Task goal: Only the lines with the string "flows" are needed; return each of them from the entries below.

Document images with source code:

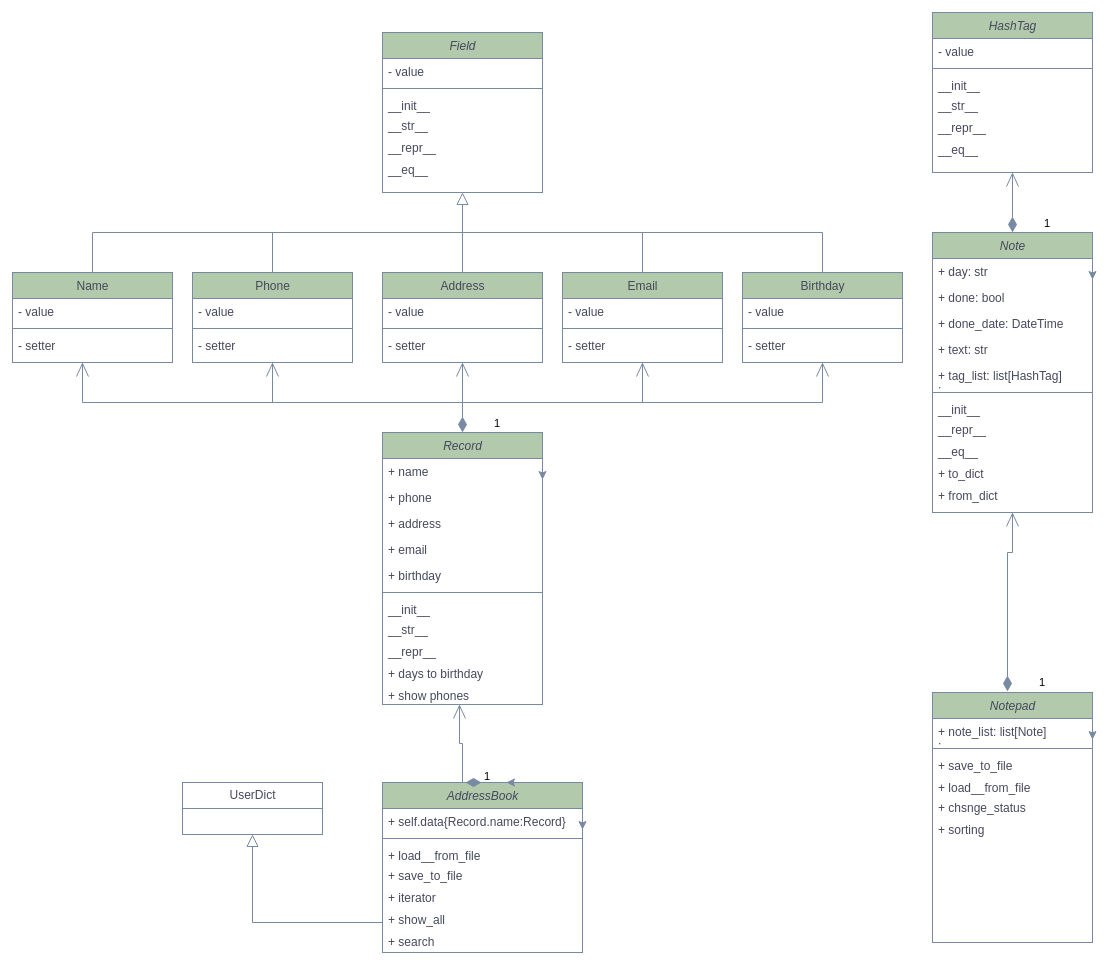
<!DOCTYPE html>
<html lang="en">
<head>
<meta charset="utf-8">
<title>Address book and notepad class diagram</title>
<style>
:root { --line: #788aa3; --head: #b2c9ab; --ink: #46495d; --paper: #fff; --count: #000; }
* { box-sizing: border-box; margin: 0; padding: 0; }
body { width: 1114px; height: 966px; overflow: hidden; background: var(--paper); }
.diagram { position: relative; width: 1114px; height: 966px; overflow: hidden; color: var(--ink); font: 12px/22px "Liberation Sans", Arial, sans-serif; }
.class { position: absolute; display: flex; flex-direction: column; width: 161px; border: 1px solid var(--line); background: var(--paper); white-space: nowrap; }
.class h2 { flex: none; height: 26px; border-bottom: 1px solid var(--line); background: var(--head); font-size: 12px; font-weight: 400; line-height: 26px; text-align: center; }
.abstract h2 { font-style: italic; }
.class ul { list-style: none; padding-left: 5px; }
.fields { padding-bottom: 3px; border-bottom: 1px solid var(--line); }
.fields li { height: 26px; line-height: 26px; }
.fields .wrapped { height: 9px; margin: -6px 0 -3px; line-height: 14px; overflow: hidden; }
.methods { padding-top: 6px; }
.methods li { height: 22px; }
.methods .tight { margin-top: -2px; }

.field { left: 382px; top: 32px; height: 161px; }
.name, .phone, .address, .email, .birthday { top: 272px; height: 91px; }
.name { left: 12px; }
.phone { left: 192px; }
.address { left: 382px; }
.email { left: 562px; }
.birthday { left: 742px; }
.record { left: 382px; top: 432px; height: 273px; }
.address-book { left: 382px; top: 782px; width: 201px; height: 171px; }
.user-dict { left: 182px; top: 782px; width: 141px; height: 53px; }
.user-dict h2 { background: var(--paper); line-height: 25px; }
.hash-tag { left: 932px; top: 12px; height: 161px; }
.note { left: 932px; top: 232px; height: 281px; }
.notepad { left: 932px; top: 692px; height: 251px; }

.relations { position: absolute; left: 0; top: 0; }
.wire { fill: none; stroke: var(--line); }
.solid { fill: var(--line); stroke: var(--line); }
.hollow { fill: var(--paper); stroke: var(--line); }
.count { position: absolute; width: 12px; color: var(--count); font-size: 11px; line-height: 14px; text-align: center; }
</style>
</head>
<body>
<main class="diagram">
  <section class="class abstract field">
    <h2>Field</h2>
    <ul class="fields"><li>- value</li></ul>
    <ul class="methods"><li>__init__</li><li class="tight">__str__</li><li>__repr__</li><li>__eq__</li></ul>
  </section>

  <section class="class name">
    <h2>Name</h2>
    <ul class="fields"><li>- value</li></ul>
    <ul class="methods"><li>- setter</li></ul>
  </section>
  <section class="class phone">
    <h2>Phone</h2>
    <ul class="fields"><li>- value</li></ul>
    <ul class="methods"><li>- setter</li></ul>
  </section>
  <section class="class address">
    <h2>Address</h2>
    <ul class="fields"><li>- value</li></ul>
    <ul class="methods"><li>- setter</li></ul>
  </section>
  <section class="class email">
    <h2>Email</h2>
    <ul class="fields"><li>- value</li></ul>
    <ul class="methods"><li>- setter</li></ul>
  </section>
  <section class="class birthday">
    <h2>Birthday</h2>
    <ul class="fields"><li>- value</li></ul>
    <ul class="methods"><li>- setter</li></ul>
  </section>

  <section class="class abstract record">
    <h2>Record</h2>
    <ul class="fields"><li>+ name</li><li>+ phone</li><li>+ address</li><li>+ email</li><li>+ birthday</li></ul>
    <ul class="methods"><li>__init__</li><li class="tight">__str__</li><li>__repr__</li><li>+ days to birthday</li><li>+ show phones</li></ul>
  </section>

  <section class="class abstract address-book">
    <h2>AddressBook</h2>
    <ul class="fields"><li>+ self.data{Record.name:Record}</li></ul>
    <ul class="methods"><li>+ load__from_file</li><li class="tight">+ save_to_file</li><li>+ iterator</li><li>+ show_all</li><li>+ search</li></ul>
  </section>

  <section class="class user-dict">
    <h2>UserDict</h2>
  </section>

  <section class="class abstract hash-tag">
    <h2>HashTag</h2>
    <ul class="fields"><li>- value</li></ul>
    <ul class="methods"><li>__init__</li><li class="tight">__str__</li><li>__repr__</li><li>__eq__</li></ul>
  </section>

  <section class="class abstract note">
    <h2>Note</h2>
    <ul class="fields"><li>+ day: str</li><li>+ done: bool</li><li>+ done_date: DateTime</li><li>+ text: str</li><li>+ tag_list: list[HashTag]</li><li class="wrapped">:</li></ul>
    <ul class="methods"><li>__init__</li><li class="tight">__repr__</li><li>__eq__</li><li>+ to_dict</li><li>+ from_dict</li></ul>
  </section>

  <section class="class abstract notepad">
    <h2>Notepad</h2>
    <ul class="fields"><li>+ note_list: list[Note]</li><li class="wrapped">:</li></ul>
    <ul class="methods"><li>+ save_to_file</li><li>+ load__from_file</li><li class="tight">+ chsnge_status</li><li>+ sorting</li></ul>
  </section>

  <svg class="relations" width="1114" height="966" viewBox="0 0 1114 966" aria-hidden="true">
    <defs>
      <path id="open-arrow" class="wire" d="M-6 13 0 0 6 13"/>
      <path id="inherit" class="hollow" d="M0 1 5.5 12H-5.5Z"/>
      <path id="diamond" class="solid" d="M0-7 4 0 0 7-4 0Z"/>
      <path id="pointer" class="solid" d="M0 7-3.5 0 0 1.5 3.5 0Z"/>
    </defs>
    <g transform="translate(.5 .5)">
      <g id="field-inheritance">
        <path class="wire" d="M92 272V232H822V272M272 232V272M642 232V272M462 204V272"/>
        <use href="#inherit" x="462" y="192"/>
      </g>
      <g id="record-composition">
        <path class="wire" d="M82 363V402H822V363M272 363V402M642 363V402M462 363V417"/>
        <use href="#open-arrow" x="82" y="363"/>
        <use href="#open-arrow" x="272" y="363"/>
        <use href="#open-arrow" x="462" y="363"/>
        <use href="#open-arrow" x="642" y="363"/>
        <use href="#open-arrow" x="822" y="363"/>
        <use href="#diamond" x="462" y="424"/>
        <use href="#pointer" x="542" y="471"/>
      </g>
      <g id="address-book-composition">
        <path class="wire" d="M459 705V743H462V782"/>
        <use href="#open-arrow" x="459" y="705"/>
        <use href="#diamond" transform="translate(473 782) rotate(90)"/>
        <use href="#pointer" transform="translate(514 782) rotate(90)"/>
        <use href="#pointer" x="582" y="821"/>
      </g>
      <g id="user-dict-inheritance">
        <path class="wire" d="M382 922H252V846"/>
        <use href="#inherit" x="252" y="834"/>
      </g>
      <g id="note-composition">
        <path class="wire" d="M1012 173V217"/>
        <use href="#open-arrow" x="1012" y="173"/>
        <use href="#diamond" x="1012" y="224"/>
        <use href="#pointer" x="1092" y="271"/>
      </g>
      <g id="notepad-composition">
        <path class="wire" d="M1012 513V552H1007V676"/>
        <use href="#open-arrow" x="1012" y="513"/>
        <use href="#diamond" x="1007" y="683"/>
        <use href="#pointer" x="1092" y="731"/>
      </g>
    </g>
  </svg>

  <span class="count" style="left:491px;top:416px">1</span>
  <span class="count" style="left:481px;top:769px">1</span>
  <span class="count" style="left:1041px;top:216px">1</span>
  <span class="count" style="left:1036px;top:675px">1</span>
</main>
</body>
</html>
* * *
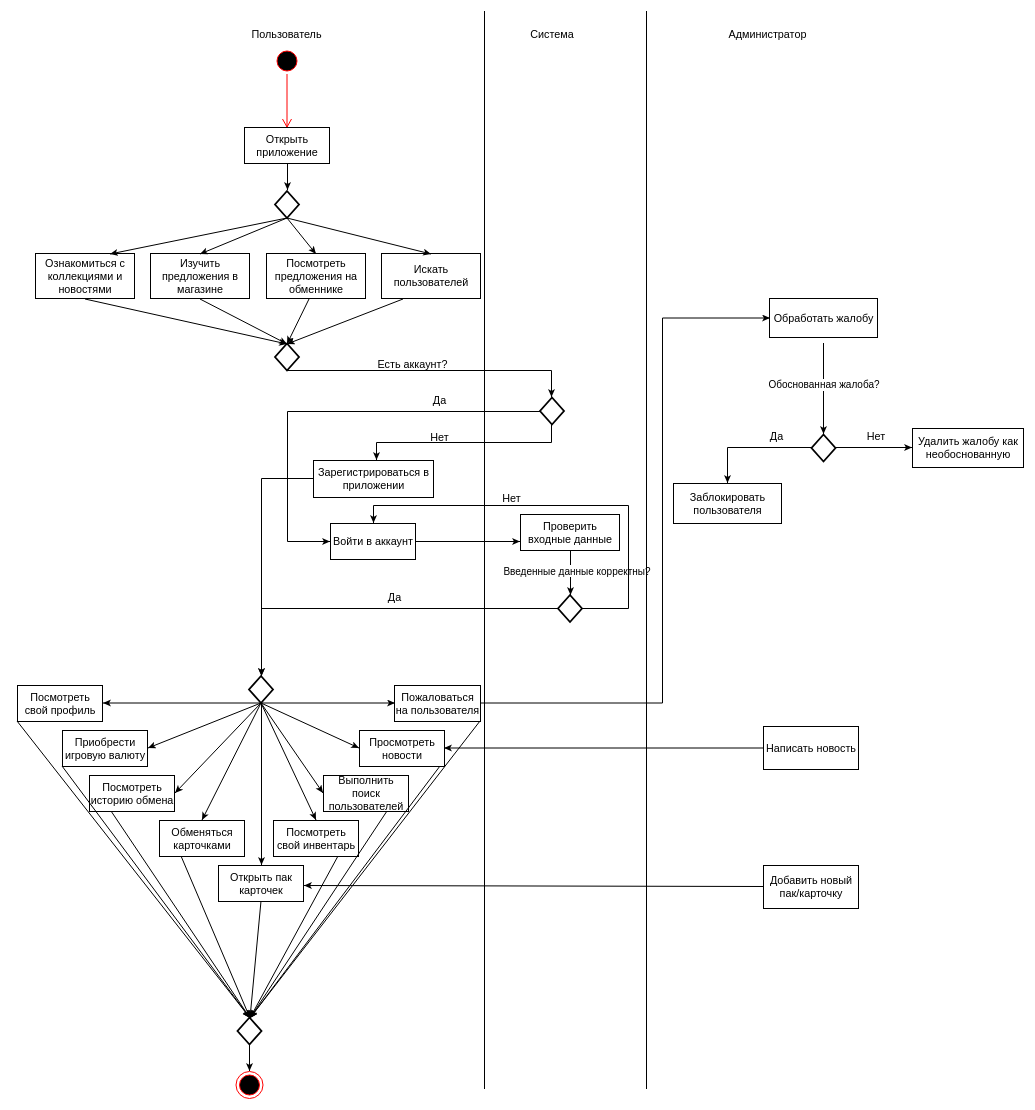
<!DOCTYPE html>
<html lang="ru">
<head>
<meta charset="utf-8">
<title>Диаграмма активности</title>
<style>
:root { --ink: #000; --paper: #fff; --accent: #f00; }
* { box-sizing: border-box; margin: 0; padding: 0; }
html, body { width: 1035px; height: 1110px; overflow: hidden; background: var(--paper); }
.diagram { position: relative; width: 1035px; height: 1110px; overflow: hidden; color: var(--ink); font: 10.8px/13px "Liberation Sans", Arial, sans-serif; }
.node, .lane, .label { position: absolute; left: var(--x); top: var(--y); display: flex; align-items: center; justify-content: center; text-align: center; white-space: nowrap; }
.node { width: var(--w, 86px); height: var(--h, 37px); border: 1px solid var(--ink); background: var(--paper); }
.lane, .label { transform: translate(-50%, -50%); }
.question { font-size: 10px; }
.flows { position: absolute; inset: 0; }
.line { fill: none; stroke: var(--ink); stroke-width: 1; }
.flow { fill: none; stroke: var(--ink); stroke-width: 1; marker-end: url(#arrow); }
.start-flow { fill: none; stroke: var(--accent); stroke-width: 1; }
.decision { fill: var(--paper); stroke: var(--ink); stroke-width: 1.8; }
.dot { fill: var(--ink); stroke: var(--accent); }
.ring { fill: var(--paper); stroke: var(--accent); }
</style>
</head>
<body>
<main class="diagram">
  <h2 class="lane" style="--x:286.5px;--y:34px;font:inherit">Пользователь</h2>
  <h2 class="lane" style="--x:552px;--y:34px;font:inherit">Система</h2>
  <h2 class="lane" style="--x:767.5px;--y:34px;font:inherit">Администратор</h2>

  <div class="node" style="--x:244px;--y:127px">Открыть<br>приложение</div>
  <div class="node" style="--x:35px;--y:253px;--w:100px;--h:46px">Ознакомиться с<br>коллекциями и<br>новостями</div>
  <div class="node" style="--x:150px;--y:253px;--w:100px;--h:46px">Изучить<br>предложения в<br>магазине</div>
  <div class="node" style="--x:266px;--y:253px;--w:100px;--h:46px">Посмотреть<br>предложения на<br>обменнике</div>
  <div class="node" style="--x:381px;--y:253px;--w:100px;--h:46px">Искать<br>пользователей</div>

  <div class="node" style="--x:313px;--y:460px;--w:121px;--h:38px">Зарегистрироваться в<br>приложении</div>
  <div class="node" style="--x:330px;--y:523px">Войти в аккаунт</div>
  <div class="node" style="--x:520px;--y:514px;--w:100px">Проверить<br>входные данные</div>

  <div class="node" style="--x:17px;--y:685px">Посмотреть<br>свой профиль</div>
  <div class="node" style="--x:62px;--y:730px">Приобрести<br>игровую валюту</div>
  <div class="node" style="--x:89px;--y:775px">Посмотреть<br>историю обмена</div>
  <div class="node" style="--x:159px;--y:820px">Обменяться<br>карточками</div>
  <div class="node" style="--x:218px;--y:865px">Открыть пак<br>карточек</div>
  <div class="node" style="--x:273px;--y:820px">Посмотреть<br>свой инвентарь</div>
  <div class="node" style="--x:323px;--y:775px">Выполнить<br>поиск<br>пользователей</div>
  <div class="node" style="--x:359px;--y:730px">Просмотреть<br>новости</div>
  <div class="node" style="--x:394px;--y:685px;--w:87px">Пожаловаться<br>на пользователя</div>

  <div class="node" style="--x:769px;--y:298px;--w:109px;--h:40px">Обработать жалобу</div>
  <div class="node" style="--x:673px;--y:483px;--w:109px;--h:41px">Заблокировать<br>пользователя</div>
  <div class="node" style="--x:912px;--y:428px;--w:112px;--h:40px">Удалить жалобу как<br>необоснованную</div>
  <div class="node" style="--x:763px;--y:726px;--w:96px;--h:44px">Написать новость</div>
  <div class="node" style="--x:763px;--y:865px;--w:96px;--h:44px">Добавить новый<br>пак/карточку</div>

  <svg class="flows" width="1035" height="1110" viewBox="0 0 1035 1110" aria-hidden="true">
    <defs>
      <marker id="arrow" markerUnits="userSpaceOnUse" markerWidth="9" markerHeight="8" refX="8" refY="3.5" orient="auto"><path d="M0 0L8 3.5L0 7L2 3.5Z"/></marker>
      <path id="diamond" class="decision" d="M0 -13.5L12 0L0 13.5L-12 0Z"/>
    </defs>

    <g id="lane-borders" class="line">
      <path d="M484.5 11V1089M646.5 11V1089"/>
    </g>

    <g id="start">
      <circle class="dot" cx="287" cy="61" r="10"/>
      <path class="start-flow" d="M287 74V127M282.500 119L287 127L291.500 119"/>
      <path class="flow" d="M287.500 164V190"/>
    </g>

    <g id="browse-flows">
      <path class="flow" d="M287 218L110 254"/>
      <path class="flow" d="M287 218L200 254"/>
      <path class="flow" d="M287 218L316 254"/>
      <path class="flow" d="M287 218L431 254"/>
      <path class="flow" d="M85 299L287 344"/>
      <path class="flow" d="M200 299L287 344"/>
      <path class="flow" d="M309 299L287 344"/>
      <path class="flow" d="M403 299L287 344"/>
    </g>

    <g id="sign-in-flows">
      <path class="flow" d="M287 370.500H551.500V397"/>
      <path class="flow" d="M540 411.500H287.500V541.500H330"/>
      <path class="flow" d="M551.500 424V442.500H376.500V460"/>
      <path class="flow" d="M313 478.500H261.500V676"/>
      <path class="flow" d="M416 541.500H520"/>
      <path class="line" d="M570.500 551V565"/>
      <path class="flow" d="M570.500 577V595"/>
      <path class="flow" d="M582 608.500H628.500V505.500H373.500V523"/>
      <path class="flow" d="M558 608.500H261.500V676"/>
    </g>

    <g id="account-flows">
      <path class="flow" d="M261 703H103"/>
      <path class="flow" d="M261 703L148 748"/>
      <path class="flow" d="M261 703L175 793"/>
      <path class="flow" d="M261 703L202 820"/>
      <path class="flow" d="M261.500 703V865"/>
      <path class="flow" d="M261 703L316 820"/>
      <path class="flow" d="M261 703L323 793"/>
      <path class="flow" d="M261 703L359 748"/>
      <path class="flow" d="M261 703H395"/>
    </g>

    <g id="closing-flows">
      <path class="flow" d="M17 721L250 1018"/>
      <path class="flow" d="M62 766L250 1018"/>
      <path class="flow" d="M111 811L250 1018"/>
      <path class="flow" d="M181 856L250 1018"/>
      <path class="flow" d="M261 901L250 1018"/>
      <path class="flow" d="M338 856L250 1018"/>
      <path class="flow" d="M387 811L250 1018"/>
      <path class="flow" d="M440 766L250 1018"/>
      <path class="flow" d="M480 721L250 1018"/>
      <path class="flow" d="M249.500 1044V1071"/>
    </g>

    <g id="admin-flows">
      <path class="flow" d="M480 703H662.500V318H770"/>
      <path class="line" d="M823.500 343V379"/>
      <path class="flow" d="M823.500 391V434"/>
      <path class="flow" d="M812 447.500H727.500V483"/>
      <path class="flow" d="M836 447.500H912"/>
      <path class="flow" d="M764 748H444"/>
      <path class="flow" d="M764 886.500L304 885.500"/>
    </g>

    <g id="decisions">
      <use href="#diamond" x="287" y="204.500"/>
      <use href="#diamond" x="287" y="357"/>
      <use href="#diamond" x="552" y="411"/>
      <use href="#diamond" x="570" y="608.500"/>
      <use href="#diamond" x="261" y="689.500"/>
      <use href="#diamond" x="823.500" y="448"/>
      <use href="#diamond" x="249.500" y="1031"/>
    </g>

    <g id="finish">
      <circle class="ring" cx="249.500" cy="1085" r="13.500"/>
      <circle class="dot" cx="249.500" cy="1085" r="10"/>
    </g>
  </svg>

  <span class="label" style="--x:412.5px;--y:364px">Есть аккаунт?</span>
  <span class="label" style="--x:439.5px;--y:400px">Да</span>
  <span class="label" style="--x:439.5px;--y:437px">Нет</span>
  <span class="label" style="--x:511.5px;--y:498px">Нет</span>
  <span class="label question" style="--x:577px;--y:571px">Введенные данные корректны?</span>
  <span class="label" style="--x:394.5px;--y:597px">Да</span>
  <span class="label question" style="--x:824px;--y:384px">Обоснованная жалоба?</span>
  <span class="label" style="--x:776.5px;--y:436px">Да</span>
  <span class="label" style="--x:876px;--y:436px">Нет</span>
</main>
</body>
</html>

Reply to the exercise:
.flows { position: absolute; inset: 0; }
  <svg class="flows" width="1035" height="1110" viewBox="0 0 1035 1110" aria-hidden="true">
    <g id="browse-flows">
    <g id="sign-in-flows">
    <g id="account-flows">
    <g id="closing-flows">
    <g id="admin-flows">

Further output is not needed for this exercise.